“We have undergone countless number of trainings in the past several months, but we have not been able to access these their loan facilities for the SMEs,” a key member of the National Association of Small and Medium Enterprises (NASME) in Lagos, complained bitterly, recently. This entrepreneur was really bemoaning what has become the fate of most micro, small and medium-sized business owners in Nigeria in recent times.
A plethora of special loan facilities, each with different and specific conditionalities, are out there, but the potential beneficiaries are literally going through hell to secure these loans. ln many instances, the existence of these “special facilities” are fully noised abroad, but the modalities for accessing them remain largely foggy. Usually, the time lag between the official pronouncement of the existence of the facility and the hammering out of the ‘modus operandi’ ends up frustrating the target beneficiaries.
This situation, truly, was in normal times, when the relevant organs and agencies of government worked at their normal pace. Today, the times have changed; the coronavirus (covid-19) pandemic is unleashing panic everywhere on the surface of the earth. The death toll is in tens of thousands; virtually all economic activities have stalled, and yet hope of the end of the plague remains forlon.
So, in fairness to all, the plethora of policies and measures being pushed out by government agencies, especially, the monetary and fiscal authorities to cushion the covid-19 effects are, without doubt, panic initiatives. Many of those policies are, without any bias, ill-digested and unrealistic at this point in time.
For instance, an economic stimulus package that pupports to be encouraging business growth or expansion at this time, when companies are either shutting down or maintaining skeletal operations, is rather insensitive. The issue now is survival: let the human beings remain alive. Global and local supply chains have all collapsed. Practically all countries have closed their borders, whether by air, land or sea.
Whether the interest rate is zero or not, which business (run by humans) will be taking loans now? lf you are to import raw materials or machinery, from who/where?
There is palpable panic in the land. Here in Nigeria, covid-19 has entered the ‘sanctum santorum’, the Presidency; some presidential aides are already down with the disease. Federal and state civil servants are sent on “leave”. Many top government officials have either been quarantined or self-isolated.
Against this backdrop, who is in a state of mind and safety to see to the realization of those policies being churned out? An agency like the Federal Inland Revenue Service is issuing statements, asking taxpayers to be dutifully paying their taxes, even now. The agency is encouraging all taxpayers to pay, so that government can have money to put “palliative measures” in place now. And the question is: are the taxpayers making money now? Are businesses up and running?
In other climes, the authorities are not only crashing the interest rates but also reportedly making cash available to economic agents through “transfer payments” and sundry other channels. Online businesses are also rendering support by subsidizing their services and, in some instances, ‘pro bono’.

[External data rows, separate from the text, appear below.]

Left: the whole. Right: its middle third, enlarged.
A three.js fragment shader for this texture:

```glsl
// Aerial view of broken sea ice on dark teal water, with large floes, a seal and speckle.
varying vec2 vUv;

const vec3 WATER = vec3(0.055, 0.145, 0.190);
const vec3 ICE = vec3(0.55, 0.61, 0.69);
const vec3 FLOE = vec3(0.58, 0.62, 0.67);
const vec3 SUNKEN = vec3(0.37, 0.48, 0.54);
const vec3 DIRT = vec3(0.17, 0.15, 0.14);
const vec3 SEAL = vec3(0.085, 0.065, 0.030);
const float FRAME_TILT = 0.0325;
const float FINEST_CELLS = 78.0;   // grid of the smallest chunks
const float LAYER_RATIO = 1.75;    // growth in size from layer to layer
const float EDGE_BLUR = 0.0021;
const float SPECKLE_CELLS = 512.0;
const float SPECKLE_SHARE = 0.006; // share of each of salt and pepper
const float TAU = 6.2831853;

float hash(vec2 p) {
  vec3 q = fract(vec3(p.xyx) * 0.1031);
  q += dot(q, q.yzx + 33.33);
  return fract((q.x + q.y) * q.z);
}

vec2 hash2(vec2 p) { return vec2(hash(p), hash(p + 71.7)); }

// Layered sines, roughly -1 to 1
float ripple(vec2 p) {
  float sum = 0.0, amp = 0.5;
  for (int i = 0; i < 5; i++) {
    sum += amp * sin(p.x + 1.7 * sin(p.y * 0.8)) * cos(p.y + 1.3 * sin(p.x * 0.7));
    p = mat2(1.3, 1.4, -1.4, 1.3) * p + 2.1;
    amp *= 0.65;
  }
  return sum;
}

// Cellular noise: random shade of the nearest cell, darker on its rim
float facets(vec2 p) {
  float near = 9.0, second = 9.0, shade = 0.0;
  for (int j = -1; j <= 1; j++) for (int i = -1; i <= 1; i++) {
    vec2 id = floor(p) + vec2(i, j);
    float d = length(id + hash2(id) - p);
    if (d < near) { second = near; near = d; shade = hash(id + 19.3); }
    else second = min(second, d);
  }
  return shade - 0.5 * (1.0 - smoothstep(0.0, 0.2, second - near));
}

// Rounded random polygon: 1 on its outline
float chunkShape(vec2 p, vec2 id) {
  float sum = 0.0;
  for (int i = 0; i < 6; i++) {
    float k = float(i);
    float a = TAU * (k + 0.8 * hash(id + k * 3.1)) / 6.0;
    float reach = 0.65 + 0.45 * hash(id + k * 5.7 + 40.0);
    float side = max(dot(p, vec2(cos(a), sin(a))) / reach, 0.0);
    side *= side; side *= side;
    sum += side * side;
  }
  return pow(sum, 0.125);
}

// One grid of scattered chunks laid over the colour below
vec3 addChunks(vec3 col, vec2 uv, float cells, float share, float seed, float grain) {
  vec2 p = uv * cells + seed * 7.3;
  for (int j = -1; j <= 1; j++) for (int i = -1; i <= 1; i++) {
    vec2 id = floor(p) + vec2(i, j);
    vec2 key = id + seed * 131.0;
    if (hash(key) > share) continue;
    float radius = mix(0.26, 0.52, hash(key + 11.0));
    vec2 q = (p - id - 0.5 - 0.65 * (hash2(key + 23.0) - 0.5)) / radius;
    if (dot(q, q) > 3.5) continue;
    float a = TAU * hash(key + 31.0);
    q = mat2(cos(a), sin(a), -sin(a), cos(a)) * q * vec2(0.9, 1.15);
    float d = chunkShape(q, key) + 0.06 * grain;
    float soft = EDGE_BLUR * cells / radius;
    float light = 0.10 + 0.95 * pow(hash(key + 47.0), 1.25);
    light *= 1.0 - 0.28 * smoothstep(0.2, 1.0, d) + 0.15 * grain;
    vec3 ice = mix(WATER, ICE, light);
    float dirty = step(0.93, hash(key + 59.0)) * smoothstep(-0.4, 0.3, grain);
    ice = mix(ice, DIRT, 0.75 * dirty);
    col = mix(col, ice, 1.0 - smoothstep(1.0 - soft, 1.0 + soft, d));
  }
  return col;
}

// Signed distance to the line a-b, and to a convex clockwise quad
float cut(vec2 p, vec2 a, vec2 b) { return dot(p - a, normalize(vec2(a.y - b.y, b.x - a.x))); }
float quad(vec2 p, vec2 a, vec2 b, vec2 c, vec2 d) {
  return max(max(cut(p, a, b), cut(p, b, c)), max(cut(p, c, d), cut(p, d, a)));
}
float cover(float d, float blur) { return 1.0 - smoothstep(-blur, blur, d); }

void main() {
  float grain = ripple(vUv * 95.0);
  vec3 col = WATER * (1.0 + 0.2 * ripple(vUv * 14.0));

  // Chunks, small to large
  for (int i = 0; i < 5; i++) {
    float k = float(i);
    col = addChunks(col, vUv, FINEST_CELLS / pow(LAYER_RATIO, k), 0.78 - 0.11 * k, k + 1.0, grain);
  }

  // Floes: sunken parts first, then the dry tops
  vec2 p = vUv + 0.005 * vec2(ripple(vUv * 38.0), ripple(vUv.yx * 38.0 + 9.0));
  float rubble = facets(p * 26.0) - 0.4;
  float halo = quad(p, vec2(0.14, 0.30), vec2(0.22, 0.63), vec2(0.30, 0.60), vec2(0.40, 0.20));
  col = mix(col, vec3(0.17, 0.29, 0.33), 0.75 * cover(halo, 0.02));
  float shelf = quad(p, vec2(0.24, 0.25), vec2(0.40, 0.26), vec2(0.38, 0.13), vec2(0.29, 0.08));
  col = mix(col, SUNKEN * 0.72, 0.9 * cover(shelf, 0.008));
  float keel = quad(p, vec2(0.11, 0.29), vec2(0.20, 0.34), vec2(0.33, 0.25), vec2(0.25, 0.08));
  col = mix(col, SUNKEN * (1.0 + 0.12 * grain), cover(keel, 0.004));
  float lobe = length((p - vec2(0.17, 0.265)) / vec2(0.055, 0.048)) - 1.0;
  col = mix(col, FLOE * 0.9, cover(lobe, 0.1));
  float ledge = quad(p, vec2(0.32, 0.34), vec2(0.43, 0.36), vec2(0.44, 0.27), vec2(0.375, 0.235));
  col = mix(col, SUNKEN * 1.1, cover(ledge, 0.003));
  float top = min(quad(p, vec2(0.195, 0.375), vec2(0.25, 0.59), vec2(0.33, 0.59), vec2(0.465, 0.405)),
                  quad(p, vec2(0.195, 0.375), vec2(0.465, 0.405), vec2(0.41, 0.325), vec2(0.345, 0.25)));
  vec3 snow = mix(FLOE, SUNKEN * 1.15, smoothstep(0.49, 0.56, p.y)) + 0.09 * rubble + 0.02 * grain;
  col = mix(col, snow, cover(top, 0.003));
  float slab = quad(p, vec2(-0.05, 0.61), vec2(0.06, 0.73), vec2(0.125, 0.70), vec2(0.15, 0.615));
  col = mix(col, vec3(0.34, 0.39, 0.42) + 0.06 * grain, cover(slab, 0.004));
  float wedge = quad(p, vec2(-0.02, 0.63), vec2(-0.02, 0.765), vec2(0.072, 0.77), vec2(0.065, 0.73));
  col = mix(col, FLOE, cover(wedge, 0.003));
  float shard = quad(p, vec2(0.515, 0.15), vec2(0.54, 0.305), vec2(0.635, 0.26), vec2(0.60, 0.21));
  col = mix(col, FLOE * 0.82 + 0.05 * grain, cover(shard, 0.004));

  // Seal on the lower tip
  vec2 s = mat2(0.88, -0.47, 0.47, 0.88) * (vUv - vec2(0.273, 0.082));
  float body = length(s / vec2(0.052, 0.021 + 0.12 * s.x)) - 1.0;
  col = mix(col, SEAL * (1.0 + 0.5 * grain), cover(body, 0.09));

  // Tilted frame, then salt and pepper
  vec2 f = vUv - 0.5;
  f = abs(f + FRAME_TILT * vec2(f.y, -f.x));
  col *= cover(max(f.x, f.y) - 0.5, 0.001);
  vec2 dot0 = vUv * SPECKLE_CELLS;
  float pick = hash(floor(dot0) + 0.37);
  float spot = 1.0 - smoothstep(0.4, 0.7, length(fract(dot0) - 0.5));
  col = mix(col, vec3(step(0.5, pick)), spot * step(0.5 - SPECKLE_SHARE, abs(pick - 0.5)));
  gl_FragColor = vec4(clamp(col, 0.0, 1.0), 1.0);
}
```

Apparently, in their appreciation of the bizarre and dire situation of businesses in Nigeria now, the House of Representatives (HoR), passed the ‘Economic Stimulus Bill’, but want import duty, and corprate tax suspended. This is to encourage importation and discourage taxing businesses, in the interim, at least. But while the HoR was passing the Bill and sending to the Senate for concurrence, the entire National Assembly shut down, and went on “leave”.
This, again, illustrates the time-lag challenge; and yet the covid-19 pandemic keeps spreading like wild fire, claiming lives at exponential rate across the globe.
Frontpage February 26, 2020